"We need to examine how we are responding to this division ... particularly the sense in some rural areas that the Democratic Party is not a party that respects faith or family or has respect for values," he said. "I think that's wrong, but it's a dangerous perception if it develops as it has."

Foley loved the classics and art, hobnobbing with presidents, and his steady rise to power in Congress and diplomacy. He had a fine stereo system in his Capitol office.

He also loved riding horseback in parades and getting his boots dirty in the rolling hills of the Palouse country that his pioneer forebears helped settle.

Foley studied at the feet of the state's two legendary senators, Henry M. Jackson and Warren G. Magnuson. "Scoop" Jackson was his mentor and urged his former aide to run for the House in 1964, which turned out to be a landslide year for Democrats.
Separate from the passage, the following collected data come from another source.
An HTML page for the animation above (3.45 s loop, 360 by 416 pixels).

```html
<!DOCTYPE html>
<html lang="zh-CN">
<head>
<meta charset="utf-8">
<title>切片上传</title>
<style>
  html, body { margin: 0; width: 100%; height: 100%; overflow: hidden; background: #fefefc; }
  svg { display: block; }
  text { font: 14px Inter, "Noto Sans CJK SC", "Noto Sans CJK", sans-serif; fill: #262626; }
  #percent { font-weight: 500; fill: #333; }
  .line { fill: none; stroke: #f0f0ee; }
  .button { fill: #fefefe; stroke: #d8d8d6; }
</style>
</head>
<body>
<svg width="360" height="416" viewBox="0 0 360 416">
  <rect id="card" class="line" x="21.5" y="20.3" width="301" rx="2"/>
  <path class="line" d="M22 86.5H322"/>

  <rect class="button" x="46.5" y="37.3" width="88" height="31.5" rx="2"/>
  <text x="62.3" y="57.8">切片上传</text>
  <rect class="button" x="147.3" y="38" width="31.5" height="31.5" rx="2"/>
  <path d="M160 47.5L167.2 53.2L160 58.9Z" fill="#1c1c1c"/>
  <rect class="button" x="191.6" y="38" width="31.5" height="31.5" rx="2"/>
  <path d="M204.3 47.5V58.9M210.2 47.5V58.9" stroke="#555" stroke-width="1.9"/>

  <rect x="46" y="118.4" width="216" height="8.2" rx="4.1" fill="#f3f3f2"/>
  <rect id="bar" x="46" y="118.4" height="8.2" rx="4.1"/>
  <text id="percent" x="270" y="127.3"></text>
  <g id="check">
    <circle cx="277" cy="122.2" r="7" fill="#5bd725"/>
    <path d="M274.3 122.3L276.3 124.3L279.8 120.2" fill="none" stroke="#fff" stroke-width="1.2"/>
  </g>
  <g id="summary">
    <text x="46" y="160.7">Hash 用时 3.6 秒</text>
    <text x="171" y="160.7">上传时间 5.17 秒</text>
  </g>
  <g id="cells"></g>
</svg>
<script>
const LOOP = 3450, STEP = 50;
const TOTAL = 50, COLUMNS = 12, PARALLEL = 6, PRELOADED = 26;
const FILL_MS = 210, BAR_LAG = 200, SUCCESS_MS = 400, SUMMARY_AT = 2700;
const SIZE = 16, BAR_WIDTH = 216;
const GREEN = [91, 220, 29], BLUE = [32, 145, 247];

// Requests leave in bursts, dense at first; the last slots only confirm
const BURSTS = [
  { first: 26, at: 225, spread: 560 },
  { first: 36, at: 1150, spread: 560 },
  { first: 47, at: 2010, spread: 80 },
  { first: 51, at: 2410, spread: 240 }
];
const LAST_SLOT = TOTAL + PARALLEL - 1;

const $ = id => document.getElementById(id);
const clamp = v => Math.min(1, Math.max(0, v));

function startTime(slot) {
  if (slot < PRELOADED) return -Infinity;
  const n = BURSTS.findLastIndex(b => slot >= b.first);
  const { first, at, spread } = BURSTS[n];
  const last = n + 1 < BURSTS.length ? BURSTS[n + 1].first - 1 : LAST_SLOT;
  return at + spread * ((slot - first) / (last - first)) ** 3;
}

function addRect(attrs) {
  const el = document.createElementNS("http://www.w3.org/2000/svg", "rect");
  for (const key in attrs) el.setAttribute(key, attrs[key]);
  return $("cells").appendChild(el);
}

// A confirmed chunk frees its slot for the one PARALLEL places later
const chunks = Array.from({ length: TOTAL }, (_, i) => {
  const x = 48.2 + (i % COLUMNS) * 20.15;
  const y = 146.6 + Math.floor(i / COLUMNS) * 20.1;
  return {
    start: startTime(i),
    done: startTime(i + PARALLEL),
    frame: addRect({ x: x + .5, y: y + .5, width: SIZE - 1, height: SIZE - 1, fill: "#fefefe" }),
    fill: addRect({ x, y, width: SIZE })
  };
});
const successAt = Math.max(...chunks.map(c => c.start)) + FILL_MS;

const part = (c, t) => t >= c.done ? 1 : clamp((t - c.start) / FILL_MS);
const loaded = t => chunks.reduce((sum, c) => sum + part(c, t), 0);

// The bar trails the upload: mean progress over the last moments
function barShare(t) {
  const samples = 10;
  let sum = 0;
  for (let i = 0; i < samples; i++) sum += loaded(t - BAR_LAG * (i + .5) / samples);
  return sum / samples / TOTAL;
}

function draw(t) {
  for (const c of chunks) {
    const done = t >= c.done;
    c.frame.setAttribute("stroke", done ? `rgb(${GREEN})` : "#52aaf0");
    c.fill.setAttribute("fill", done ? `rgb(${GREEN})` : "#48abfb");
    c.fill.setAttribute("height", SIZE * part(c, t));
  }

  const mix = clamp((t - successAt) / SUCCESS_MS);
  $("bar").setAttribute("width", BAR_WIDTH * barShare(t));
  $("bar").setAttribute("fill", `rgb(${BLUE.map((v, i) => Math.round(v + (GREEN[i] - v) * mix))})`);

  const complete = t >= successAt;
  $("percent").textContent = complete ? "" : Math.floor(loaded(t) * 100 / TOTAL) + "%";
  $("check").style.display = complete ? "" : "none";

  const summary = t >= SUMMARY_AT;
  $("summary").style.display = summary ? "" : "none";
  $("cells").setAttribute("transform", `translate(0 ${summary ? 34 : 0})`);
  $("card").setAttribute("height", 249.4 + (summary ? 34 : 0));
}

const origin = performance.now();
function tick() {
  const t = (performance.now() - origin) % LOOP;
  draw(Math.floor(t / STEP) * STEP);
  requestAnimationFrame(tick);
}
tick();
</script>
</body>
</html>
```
Foley worked with leadership to get plum committee assignments. Retirement, new seniority rules, election losses and leadership battles lifted Foley into the Agriculture Committee chairmanship by age 44. He eventually left that post, which he later called his favorite leadership position, to become Democratic whip, the caucus' third ranking post.

Similar good fortune elevated him to majority leader, and the downfall of Jim Wright of Texas lifted him to the speaker's chair, where he served from June 1989 until January 1995.
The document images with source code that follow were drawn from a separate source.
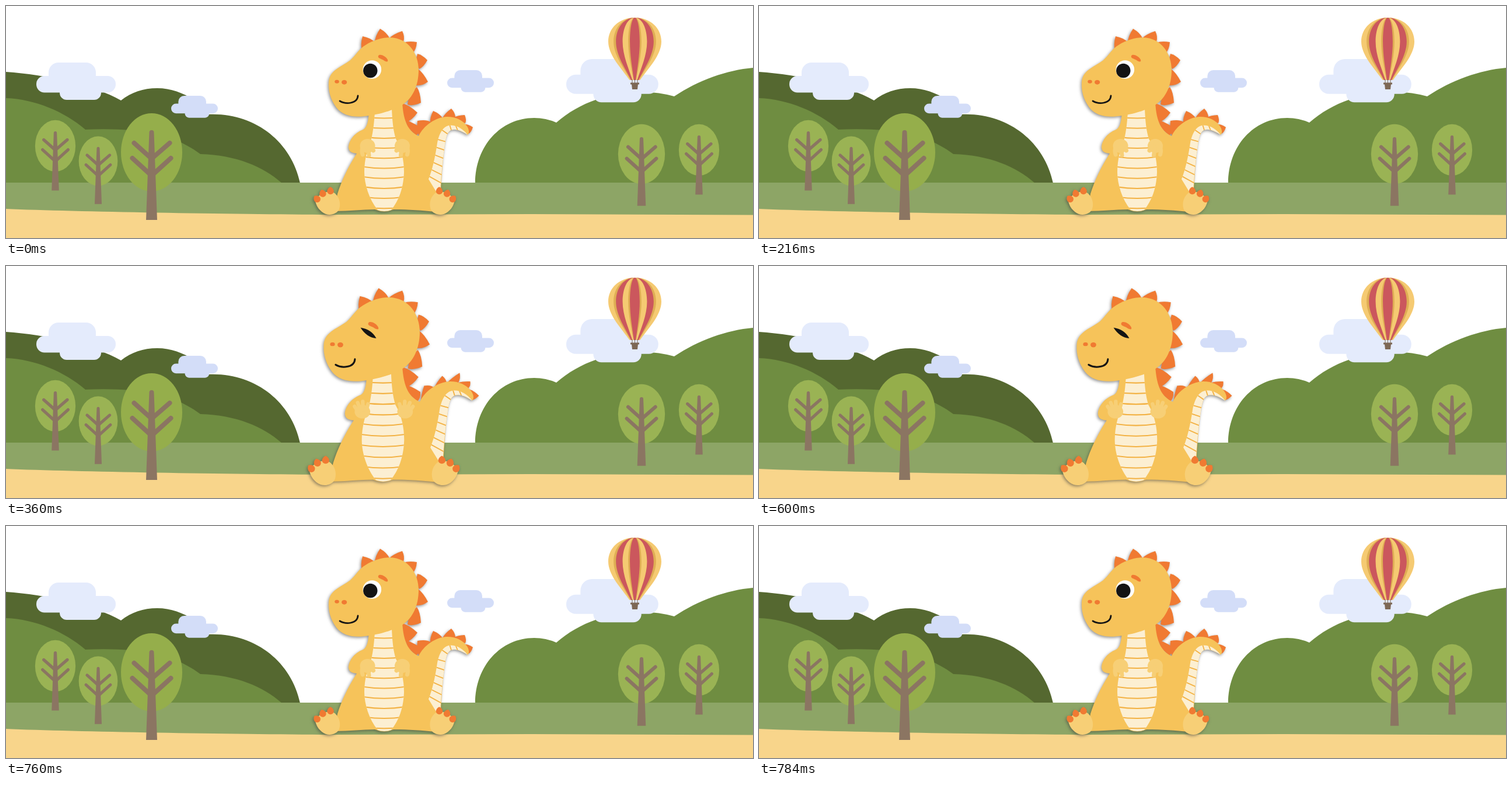
Recreate the animation shown at these times as an HTML page with a canvas. Size 1280 by 398 pixels, loop 800 ms.

```html
<!DOCTYPE html>
<html lang="en">
<head>
<meta charset="utf-8">
<title>Blinking dinosaur</title>
<style>
html, body { margin: 0; width: 100%; height: 100%; overflow: hidden; background: #fff; }
canvas { display: block; width: 1280px; height: 398px; }
</style>
</head>
<body>
<canvas id="stage" width="1280" height="398"></canvas>
<script>
const W = 1280, H = 398, LOOP = 800, CLOSE_AT = 360, OPEN_AT = 760;
const stage = document.getElementById('stage').getContext('2d');
const SKIN = '#f6c35a', LIMB = '#f7cf76', ORANGE = '#f07a32', CREAM = '#fcefd2', BAND = '#f3b244', INK = '#141414';

function layer() {
  const c = document.createElement('canvas');
  c.width = W;
  c.height = H;
  return c.getContext('2d');
}

function fill(g, color, d) {
  g.fillStyle = color;
  g.fill(new Path2D(d));
}

function oval(g, color, x, y, rx, ry = rx, turn = 0) {
  g.fillStyle = color;
  g.beginPath();
  g.ellipse(x, y, rx, ry, turn, 0, Math.PI * 2);
  g.fill();
}

function line(g, color, width, d) {
  g.strokeStyle = color;
  g.lineWidth = width;
  g.stroke(new Path2D(d));
}

function placed(g, x, y, sx, sy, draw) {
  g.save();
  g.translate(x, y);
  g.scale(sx, sy);
  draw(g);
  g.restore();
}

// Scenery

function cloud(g, color, x, y, s) {
  placed(g, x, y, s, s, () => {
    g.fillStyle = color;
    g.beginPath();
    g.roundRect(21, 0, 81, 42, 17);
    g.roundRect(0, 23, 136, 28.5, 14);
    g.roundRect(40, 38, 71, 26, 12);
    g.fill();
  });
}

function tree(g, color, x, y, s) {
  placed(g, x, y, s, s, () => {
    oval(g, color, 0, 0, 52.5, 67);
    g.lineCap = 'round';
    line(g, '#8b7562', 8, 'M-30 -16 L0 11 L31 -16 M-33 10 L0 40 L33 10');
    fill(g, '#8b7562', 'M-4 -34 A4 4 0 0 1 4 -34 L9.5 116 L-9.5 116 Z');
  });
}

function balloon(g) {
  const gores = [['#f5ca72', 1], ['#dfae54', .8], ['#cb575d', .71], ['#f5ca72', .46], ['#dfae54', .25], ['#cb575d', .185]];
  for (const [color, s] of gores) {
    placed(g, 1077.5, 20, s, 1, () =>
      fill(g, color, 'M0 0 C27 0 45.5 18 45.5 41 C45.5 65 22 88 9 107 L-9 107 C-22 88 -45.5 65 -45.5 41 C-45.5 18 -27 0 0 0 Z'));
  }
  line(g, '#7d6855', 1, 'M1073 126 V133 M1077.5 126 V133 M1082 126 V133');
  fill(g, '#7d6855', 'M1070 131.5 H1085 V134.5 H1070 Z M1072 134 H1083 L1082 143 H1073 Z');
}

function scenery(g) {
  g.fillStyle = '#fff';
  g.fillRect(0, 0, W, H);
  fill(g, '#556830', 'M0 113 C70 118 150 135 197 162 C215 148 235 141 259 141 C283 141 303 149 322 161 L346 186 C425 182 489 232 504 304 H0 Z');
  fill(g, '#6f8d41', 'M0 158 C50 160 100 181 136 212 Q175 210 215 213 C265 217 304 232 333 254 C395 256 440 275 473 304 H0 Z');
  fill(g, '#6f8d41', 'M804 304 C804 240 848 192 905 192 Q925 192 943 200 C983 165 1037 147 1090 147 Q1120 148 1145 155 C1187 127 1235 110 1280 106 V304 Z');
  fill(g, '#8da566', 'M0 303 H1280 V398 H0 Z');
  fill(g, '#f8d58b', 'M0 348 C120 353 380 357 560 358 L900 357 L1280 358.5 V398 H0 Z');

  cloud(g, '#e4ebfc', 52, 97, 1);
  cloud(g, '#d3ddf8', 283, 154, .588);
  cloud(g, '#d3ddf8', 756, 110, .588);
  cloud(g, '#e4ebfc', 960, 91, 1.16);

  tree(g, '#9ab354', 84.5, 240, .66);
  tree(g, '#9ab354', 158, 266, .635);
  tree(g, '#95ae4b', 249.5, 251, 1);
  tree(g, '#9ab354', 1089, 254, .765);
  tree(g, '#9ab354', 1187.5, 247, .66);
  balloon(g);
}

// Dinosaur

// Each spike: base start, tip, base end.
const BACK_SPIKES = [
  [610, 76, 611, 52, 632, 62], [632, 62, 641, 39, 657, 55], [657, 55, 679, 43, 681, 61],
  [681, 63, 704, 62, 697, 81], [705, 82, 722, 93, 708, 108], [706, 108, 723, 130, 703, 136],
  [704, 139, 711, 166, 688, 169], [679, 167, 705, 183, 684, 200], [684, 196, 708, 207, 703, 222]
];
const TAIL_AWAKE = [
  [708, 223, 705, 197, 728, 199], [727, 200, 732, 180, 748, 192], [748, 192, 763, 176, 770, 191],
  [768, 191, 786, 187, 787, 201], [787, 203, 800, 208, 793, 219]
];
const TAIL_ASLEEP = [
  [709, 225, 714, 197, 731, 201], [730, 201, 743, 181, 750, 193], [750, 193, 771, 176, 769, 192],
  [769, 192, 788, 190, 785, 201], [787, 203, 802, 213, 790, 220]
];

function spike(g, [ax, ay, tx, ty, bx, by]) {
  const mx = (ax + bx) / 2, my = (ay + by) / 2, bulge = .32;
  const ctrl = (x, y) => [(x + tx) / 2 + (x - mx) * bulge, (y + ty) / 2 + (y - my) * bulge];
  g.fillStyle = ORANGE;
  g.beginPath();
  g.moveTo(ax, ay);
  g.quadraticCurveTo(...ctrl(ax, ay), tx, ty);
  g.quadraticCurveTo(...ctrl(bx, by), bx, by);
  g.lineTo(mx - (tx - mx) * .3, my - (ty - my) * .3);
  g.fill();
}

// Draws a left part and its twin on the other side of the belly.
function pair(g, draw) {
  draw(g);
  placed(g, 1298.5, 0, -1, 1, draw);
}

function banded(g, shape, bands, width) {
  const path = new Path2D(shape);
  g.save();
  g.fillStyle = CREAM;
  g.fill(path);
  g.clip(path);
  line(g, BAND, width, bands);
  g.restore();
}

function toe(g, x, y, turn) {
  g.save();
  g.translate(x, y);
  g.rotate(turn);
  fill(g, ORANGE, 'M-5.8 1 A5.8 5.8 0 0 0 5.8 1 Q5 -4 0 -6.3 Q-5 -4 -5.8 1 Z');
  g.restore();
}

function foot(g) {
  fill(g, LIMB, 'M530 334 C536 322 548 317 560 319 C571 325 574 338 571 348 C568 356 557 360 548 357 C538 353 531 343 530 334 Z');
  toe(g, 532.5, 330.5, -.7);
  toe(g, 542.5, 321, -.3);
  toe(g, 556, 316.5, 0);
}

function droopingHand(g) {
  oval(g, LIMB, 619.5, 240, 13, 12);
  line(g, LIMB, 7, 'M611 242 Q609 249 611 255 M620 243 L622 256');
  line(g, LIMB, 7, 'M626 240 L629.5 248');
}

function raisedHand(g) {
  oval(g, LIMB, 615, 239, 12.5, 11);
  line(g, LIMB, 6, 'M609 240 L602.5 230.5 M612 236 L607.5 224.5 M616 236 L615.5 222.5 M621 237 L624 226.5');
}

function awakeFace(g) {
  oval(g, '#fff', 627.3, 109, 15.8);
  oval(g, INK, 624.3, 111, 12.2);
  brow(g, 646, 89.3);
}

function asleepFace(g) {
  fill(g, INK, 'M612 103 Q630 106 637.3 120.3 Q622 119 612 103 Z');
  brow(g, 632.5, 99.5);
}

function brow(g, x, y) {
  placed(g, x, y, 1, 1, () =>
    fill(g, ORANGE, 'M-8 -4 C-6 -8 4 -4 7.5 2 C10 7 6 7 2 4.5 C-2 1 -10 1 -8 -4 Z'));
}

function dino(g, asleep) {
  g.lineCap = 'round';
  BACK_SPIKES.forEach(s => spike(g, s));
  (asleep ? TAIL_ASLEEP : TAIL_AWAKE).forEach(s => spike(g, s));

  fill(g, SKIN, 'M622 180 C621 198 619 208 612 212 C596 218 587 232 587 243 C588 250 592 252 601 253 ' +
    'C585 278 575 300 568 322 L562 352 C590 352 610 349 632 349 Q648 356 664 349 C690 349 715 351 735 353 ' +
    'L745 318 C747 280 750 250 753 232 C756 216 760 211 770 212 C778 213 785 217 791 221 ' +
    'C799 214 785 190 756 190 C735 191 716 205 707 223 C690 215 681 200 679 165 Z');

  let tailBands = 'M759 200 L764 216 M769 201 L775 216 M746 212 L759 221';
  for (let i = 0; i < 6; i++) {
    const y = 226 + 14.3 * i;
    tailBands += `M722 ${y - 2 - i} L758 ${y + 8 + i}`;
  }
  banded(g, 'M791 221 C783 210 770 203 759 205 C748 207 742 220 739 235 C735 262 730 282 724 297 L738 320 L744 320 ' +
    'C746 285 750 250 753 232 C756 216 760 211 770 212 C778 213 785 217 791 221 Z', tailBands, 1.8);

  let bellyBands = '';
  for (let i = 0; i < 10; i++) {
    const y = 191 + 17.2 * i;
    bellyBands += `M608 ${y - 2} Q648 ${y + 5} 688 ${y - 2}`;
  }
  banded(g, 'M632 180 L661 176 C662 200 664 215 668 228 C678 245 682 265 682 285 C681 315 672 335 660 350 ' +
    'Q648 354 637 350 C622 332 614 305 614 285 C614 262 620 245 626 228 C629 215 631 200 632 180 Z', bellyBands, 2);

  pair(g, foot);
  pair(g, asleep ? raisedHand : droopingHand);

  fill(g, SKIN, 'M622 188 C600 192 578 190 566 174 C556 160 552 146 553 130 C555 110 572 106 590 93 ' +
    'C600 84 604 74 616 67 C630 58 645 54 658 54 C690 55 707 82 707 110 C707 136 697 158 680 169 ' +
    'C668 177 645 185 622 188 Z');
  oval(g, ORANGE, 567, 129.8, 3.8, 3);
  oval(g, ORANGE, 579.6, 130.8, 4.6, 3.9);
  line(g, INK, 2.8, 'M572 163 C582 169 602 168 603 154');
  (asleep ? asleepFace : awakeFace)(g);
}

function pose(asleep) {
  const figure = layer(), scene = layer();
  // The sleeping figure is slightly larger.
  if (asleep) figure.setTransform(1.068, 0, 0, 1.06, -46.1, -3.4);
  dino(figure, asleep);
  scenery(scene);
  scene.shadowColor = 'rgba(60, 60, 60, .55)';
  scene.shadowOffsetX = -1.5;
  scene.shadowOffsetY = 2;
  scene.shadowBlur = 5;
  scene.drawImage(figure.canvas, 0, 0);
  return scene.canvas;
}

const awake = pose(false), asleep = pose(true);

function frame() {
  const t = performance.now() % LOOP;
  stage.drawImage(t >= CLOSE_AT && t < OPEN_AT ? asleep : awake, 0, 0);
  requestAnimationFrame(frame);
}
frame();
</script>
</body>
</html>
```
"I wish I could say it was merit and hard work, but I think so much of what happens in a political career is the result of circumstances that are favorable and opportunities that come about," Foley told the AP in 2003.

He said his proudest achievements were farm bills, hunger programs, civil liberties, environmental legislation and civil rights bills. Helping individual constituents also was satisfying, he said. Even though his views were often considerably to the left of his mostly Republican constituents, he said he tried to stay in touch.

Sen. Patty Murray, D-Wash., tweeted Friday, "Tom Foley was a tireless, dedicated public servant for WA & the nation. I wouldn't be where I am today w/o his support. He'll be missed."

Cathy McMorris Rodgers, R-Wash., the No. 4 House GOP leader who holds Foley's old eastern Washington seat, called him "an honorable leader and colleague" who was "highly regarded and respected by Democrats and Republicans."

After leaving Congress, he joined a blue chip law firm in Washington, D.C., and earned fees serving on corporate boards. Foley and his wife, Heather, his unpaid political adviser and staff aide, had built their dream home in the capital in 1992.

In 1997, he took one of the most prestigious assignments in diplomacy, ambassador to Japan. A longtime Japan scholar, Foley had been a frequent visitor to that nation, in part to promote the farm products his district produces.

"Diplomacy is not, frankly, very different" from the deal-making, consensus-building and common courtesy that a successful politician needs, he said.

His father, Ralph, was a judge for decades and a school classmate of Bing Crosby's. His mother, Helen, was a teacher.

Foley attended Gonzaga Preparatory School and Gonzaga University in Spokane. He graduated from the University of Washington Law School and worked as a prosecutor and assistant state attorney general and as counsel for Jackson's Senate Interior Committee for three years.

Then came the long House career.

Cornell Clayton, director of the Foley Institute for Public Policy at Washington State University, said that growing up during the Depression and World War II made Foley part of a generation that worked in a more bipartisan manner.

"They saw us all on the same team," Clayton said.